Week in Rapp
Item 1: So Madonna has signed a big-dough deal with the concert
promoter Live Nation, that supposedly encompasses all of her
showbiz biz. Some newspaper in Chicago reported this under
the headline “New Madonna Deal About More than Music.” Which
raises the question: When has any Madonna deal ever been about
music? When has Madonna herself ever been about music, even
when whatever it was she was having other people make for
her in recording studios was treated, occasionally, as music?
Item 2: The media’s treatment of the disaster in San Diego
has been predictably dismal. Monday night, CNN’s Anderson
Cooper came the closest to actually covering the disaster,
although he spent as much time shilling his global-warming
special as he did describing the accelerating, out-of-control
matrix of fires. (“Many believe these fires are the result
of global climate changes. Starting tomorrow we’ll be looking
at that . . . ”) CNN’s Nancy Grace spent her hour raving about
some infant skeleton found in a shoebox in somebody’s attic.
Also on CNN, neocon doofus Glenn Beck was trying to explain
what he meant when he said that a lot of people who hate America
were losing their homes from the fires. CNN still believes
that it should compete with Fox by having this utter moron
on the air. Disgusting. Meantime, while the Santa Ana winds
were wiping out entire neighborhoods just north of San Diego,
MSNBC was showing yet another installment of its To Catch
a Predator series—you know, where they entrap perverts to
show up in a suburban house with an online promise of a tryst
with a teenager? This show has long stopped being a cautionary
tale for parents of teenagers. It’s a lascivious game show
with no winners.
As my brother lives in the line of the fires north of San
Diego, I was particularly keen to know what was going on.
I found the local NPR outlet, KPBS, doing a fabulous job,
staying live and reporting 24/7 over a stream on the Web.
Incredibly, KPBS’s transmitter was burned up, knocking it
off the air, until a classic-rock station lent KPBS its frequency.
Not only was the broadcasting incredibly thorough, but the
station posted an interactive Google map that was packed with
up-to-date information about fire lines, closed roads, and
evacuation centers. Also, the station had an up-to-the-second
mini-blog, courtesy of the blogging site Twitter, where announcements
were posted. It worked great. Occasionally, amid the growing
disaster, a glimmer of hilarity would come through, like the
reporter who was complaining that a lot of the downtown Starbucks
were closed (there was some question as to whether the stores
had temporarily relocated to serve free coffee at the evacuation

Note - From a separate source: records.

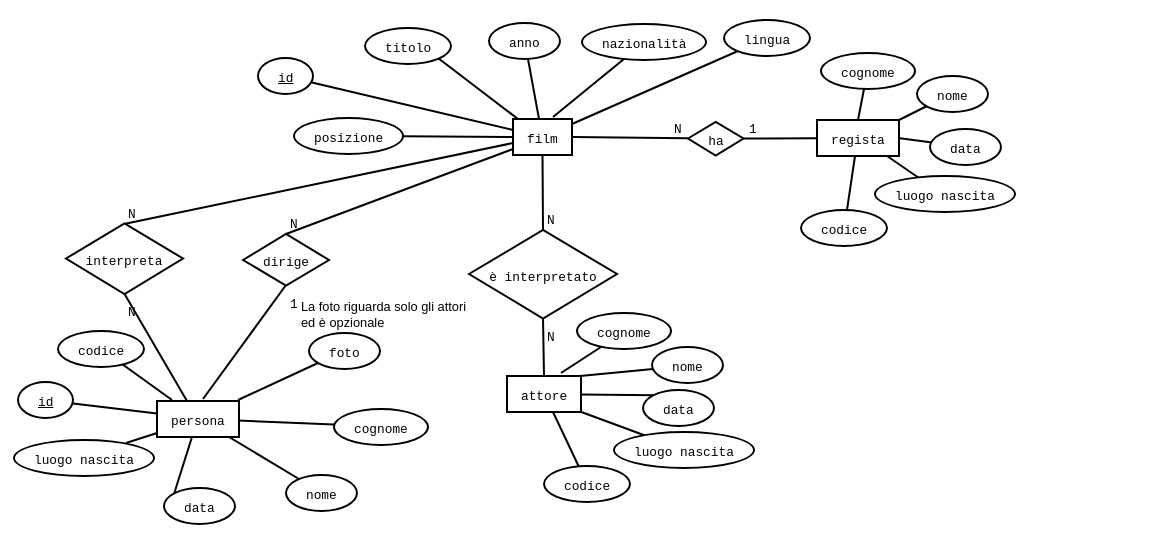
<!DOCTYPE html>
<html lang="it">
<head>
<meta charset="utf-8">
<title>Schema ER: film, persona, attore, regista</title>
<style>
:root { --ink: #000; --paper: #fff; }
* { box-sizing: border-box; }
body { margin: 0; background: var(--paper); }
.diagram {
  position: relative; width: 1164px; height: 544px; overflow: hidden;
  background: var(--paper); color: var(--ink);
  font: 12.8px/16px "Liberation Mono", monospace;
}
.connections { position: absolute; left: 0; top: 0; }
.connections g { stroke: var(--ink); stroke-width: 2; }
.relations { fill: var(--paper); stroke-miterlimit: 10; }
.entity, .attribute, .relation, .cardinality, .note {
  position: absolute; left: var(--x); top: var(--y); white-space: nowrap;
}
.entity, .attribute {
  height: 38px; padding-top: 5px; line-height: 29px;
  border: 2px solid var(--ink); background: var(--paper);
}
.entity { padding-left: 13px; padding-right: 13px; }
.attribute { padding-left: 19px; padding-right: 19px; border-radius: 50%; }
.key { text-decoration: underline; }
.relation { transform: translateX(-50%); }
.note { margin: 0; font-family: "Liberation Sans", sans-serif; }
</style>
</head>
<body>
<main class="diagram">
  <svg class="connections" width="1164" height="544" viewBox="0 0 1164 544" aria-hidden="true">
    <g class="links">
      <line x1="312" y1="82.5" x2="513" y2="130"/>
      <line x1="438" y1="58" x2="518" y2="119"/>
      <line x1="528" y1="59" x2="539" y2="119"/>
      <line x1="624" y1="59" x2="553" y2="117"/>
      <line x1="738" y1="51" x2="572" y2="124"/>
      <line x1="403" y1="136.3" x2="513" y2="137"/>
      <line x1="572" y1="137" x2="688" y2="138.3"/>
      <line x1="743" y1="138.5" x2="817" y2="138.3"/>
      <line x1="513" y1="143" x2="124" y2="224"/>
      <line x1="513" y1="149" x2="286" y2="234"/>
      <line x1="542.5" y1="155" x2="543" y2="230"/>
      <line x1="543" y1="318" x2="544" y2="376"/>
      <line x1="124" y1="293" x2="187" y2="401"/>
      <line x1="286" y1="285" x2="203" y2="399"/>
      <line x1="864" y1="89" x2="858" y2="120"/>
      <line x1="927" y1="106" x2="898" y2="120.5"/>
      <line x1="898" y1="138" x2="932" y2="142.5"/>
      <line x1="887" y1="156" x2="919" y2="178"/>
      <line x1="855" y1="156" x2="847" y2="210"/>
      <line x1="122" y1="364" x2="172" y2="400"/>
      <line x1="73" y1="403.5" x2="157" y2="413.5"/>
      <line x1="126" y1="443" x2="157" y2="433"/>
      <line x1="192" y1="437" x2="174" y2="494"/>
      <line x1="229" y1="437" x2="299" y2="479"/>
      <line x1="238" y1="420.5" x2="334" y2="424.5"/>
      <line x1="238" y1="400" x2="318" y2="363"/>
      <line x1="601" y1="347" x2="561" y2="373"/>
      <line x1="580" y1="376" x2="653" y2="369"/>
      <line x1="580" y1="394.5" x2="656" y2="395.3"/>
      <line x1="580" y1="411.5" x2="645" y2="435.5"/>
      <line x1="553" y1="412" x2="579" y2="467"/>
    </g>
    <g class="relations">
      <polygon points="688,138.5 715.7,122 743.5,138.5 715.7,155.5"/>
      <polygon points="66,258.5 124.5,223.5 183,258.5 124.5,294"/>
      <polygon points="243,260 286,234 329,260 286,285.5"/>
      <polygon points="469,274 543,230 617,274 543,318.5"/>
    </g>
  </svg>

  <div class="entity" style="--x:512px;--y:118px">film</div>
  <div class="attribute" style="--x:257px;--y:57px"><span class="key">id</span></div>
  <div class="attribute" style="--x:364px;--y:27px">titolo</div>
  <div class="attribute" style="--x:488px;--y:22px">anno</div>
  <div class="attribute" style="--x:581px;--y:23px">nazionalità</div>
  <div class="attribute" style="--x:723px;--y:19px">lingua</div>
  <div class="attribute" style="--x:293px;--y:117px">posizione</div>

  <div class="entity" style="--x:816px;--y:119px">regista</div>
  <div class="attribute" style="--x:820px;--y:52px">cognome</div>
  <div class="attribute" style="--x:916px;--y:75px">nome</div>
  <div class="attribute" style="--x:929px;--y:128px">data</div>
  <div class="attribute" style="--x:874px;--y:175px">luogo nascita</div>
  <div class="attribute" style="--x:800px;--y:209px">codice</div>

  <div class="entity" style="--x:156px;--y:400px">persona</div>
  <div class="attribute" style="--x:57px;--y:330px">codice</div>
  <div class="attribute" style="--x:17px;--y:381px"><span class="key">id</span></div>
  <div class="attribute" style="--x:13px;--y:439px">luogo nascita</div>
  <div class="attribute" style="--x:163px;--y:487px">data</div>
  <div class="attribute" style="--x:285px;--y:474px">nome</div>
  <div class="attribute" style="--x:333px;--y:408px">cognome</div>
  <div class="attribute" style="--x:308px;--y:332px">foto</div>

  <div class="entity" style="--x:506px;--y:375px">attore</div>
  <div class="attribute" style="--x:576px;--y:312px">cognome</div>
  <div class="attribute" style="--x:651px;--y:346px">nome</div>
  <div class="attribute" style="--x:642px;--y:389px">data</div>
  <div class="attribute" style="--x:613px;--y:431px">luogo nascita</div>
  <div class="attribute" style="--x:543px;--y:465px">codice</div>

  <div class="relation" style="--x:716px;--y:134px">ha</div>
  <div class="relation" style="--x:124px;--y:254px">interpreta</div>
  <div class="relation" style="--x:286px;--y:255px">dirige</div>
  <div class="relation" style="--x:543px;--y:270px">è interpretato</div>

  <span class="cardinality" style="--x:674px;--y:122px">N</span>
  <span class="cardinality" style="--x:749px;--y:122px">1</span>
  <span class="cardinality" style="--x:128px;--y:207px">N</span>
  <span class="cardinality" style="--x:128px;--y:305px">N</span>
  <span class="cardinality" style="--x:290px;--y:217px">N</span>
  <span class="cardinality" style="--x:290px;--y:297px">1</span>
  <span class="cardinality" style="--x:547px;--y:213px">N</span>
  <span class="cardinality" style="--x:547px;--y:330px">N</span>

  <p class="note" style="--x:301px;--y:299px">La foto riguarda solo gli attori<br>ed è opzionale</p>
</main>
</body>
</html>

centers), and the dude who called up asking the anchors for
a surf report. He was told to wear a face mask while surfing,
as the dense smoke was blowing straight out to sea.
Item 3: Three out of four major labels announced their latest
gambit to beat up Apple and, oh yeah, to combat piracy, too.
It’s not final yet, not even close, but it’s gonna be called
TotalMusic. The deal is you’ll be able to buy a special digital
music player (most definitely not the iPod; one of the pretenders)
that will allow you to download an unlimited number of songs.
Forever. The mark-up on the music player will be about $90,
based on a $5 per month subscription over an estimated average
device life of 18 months. The labels will likely partner with
a telephone company for the download logistics.
This too will fail, if it ever, in fact, gets off the ground
(anybody remember the Strategic Digital Music Initiative?).
First, the labels will restrict the music with so much DRM
that no sane person will be interested in owning it. I doubt
that music will be downloadable off the device, so forget
about backing up, burning discs, or any multi-platform use
of your music. In other words, it won’t really be your music.
Second, it’ll be marketed badly, and will never grab the iPod’s
cache, even if it’s a bargain. Apple not only sells the cool
devices, it does so in a cool way, like by making Feist’s
“1234” a bona-fide hit by using it in an advertisement. The
TotalMusic thing, if it comes to pass, will be forced on us
with bad commercials and phony “grassroots” viral Internet
campaigns. And all those media-literacy classes our kids have
taken will pay off, with interest. We’ll all just walk away.
Rapp is an intellectual-property lawyer with offices in Albany
and Housatonic, Mass. He teaches art-and-entertainment law
at Albany Law School, and regularly appears as part of the
Copyright Forum on WAMC’s Vox Pop. Contact info can
be found at www.paul rapp.com.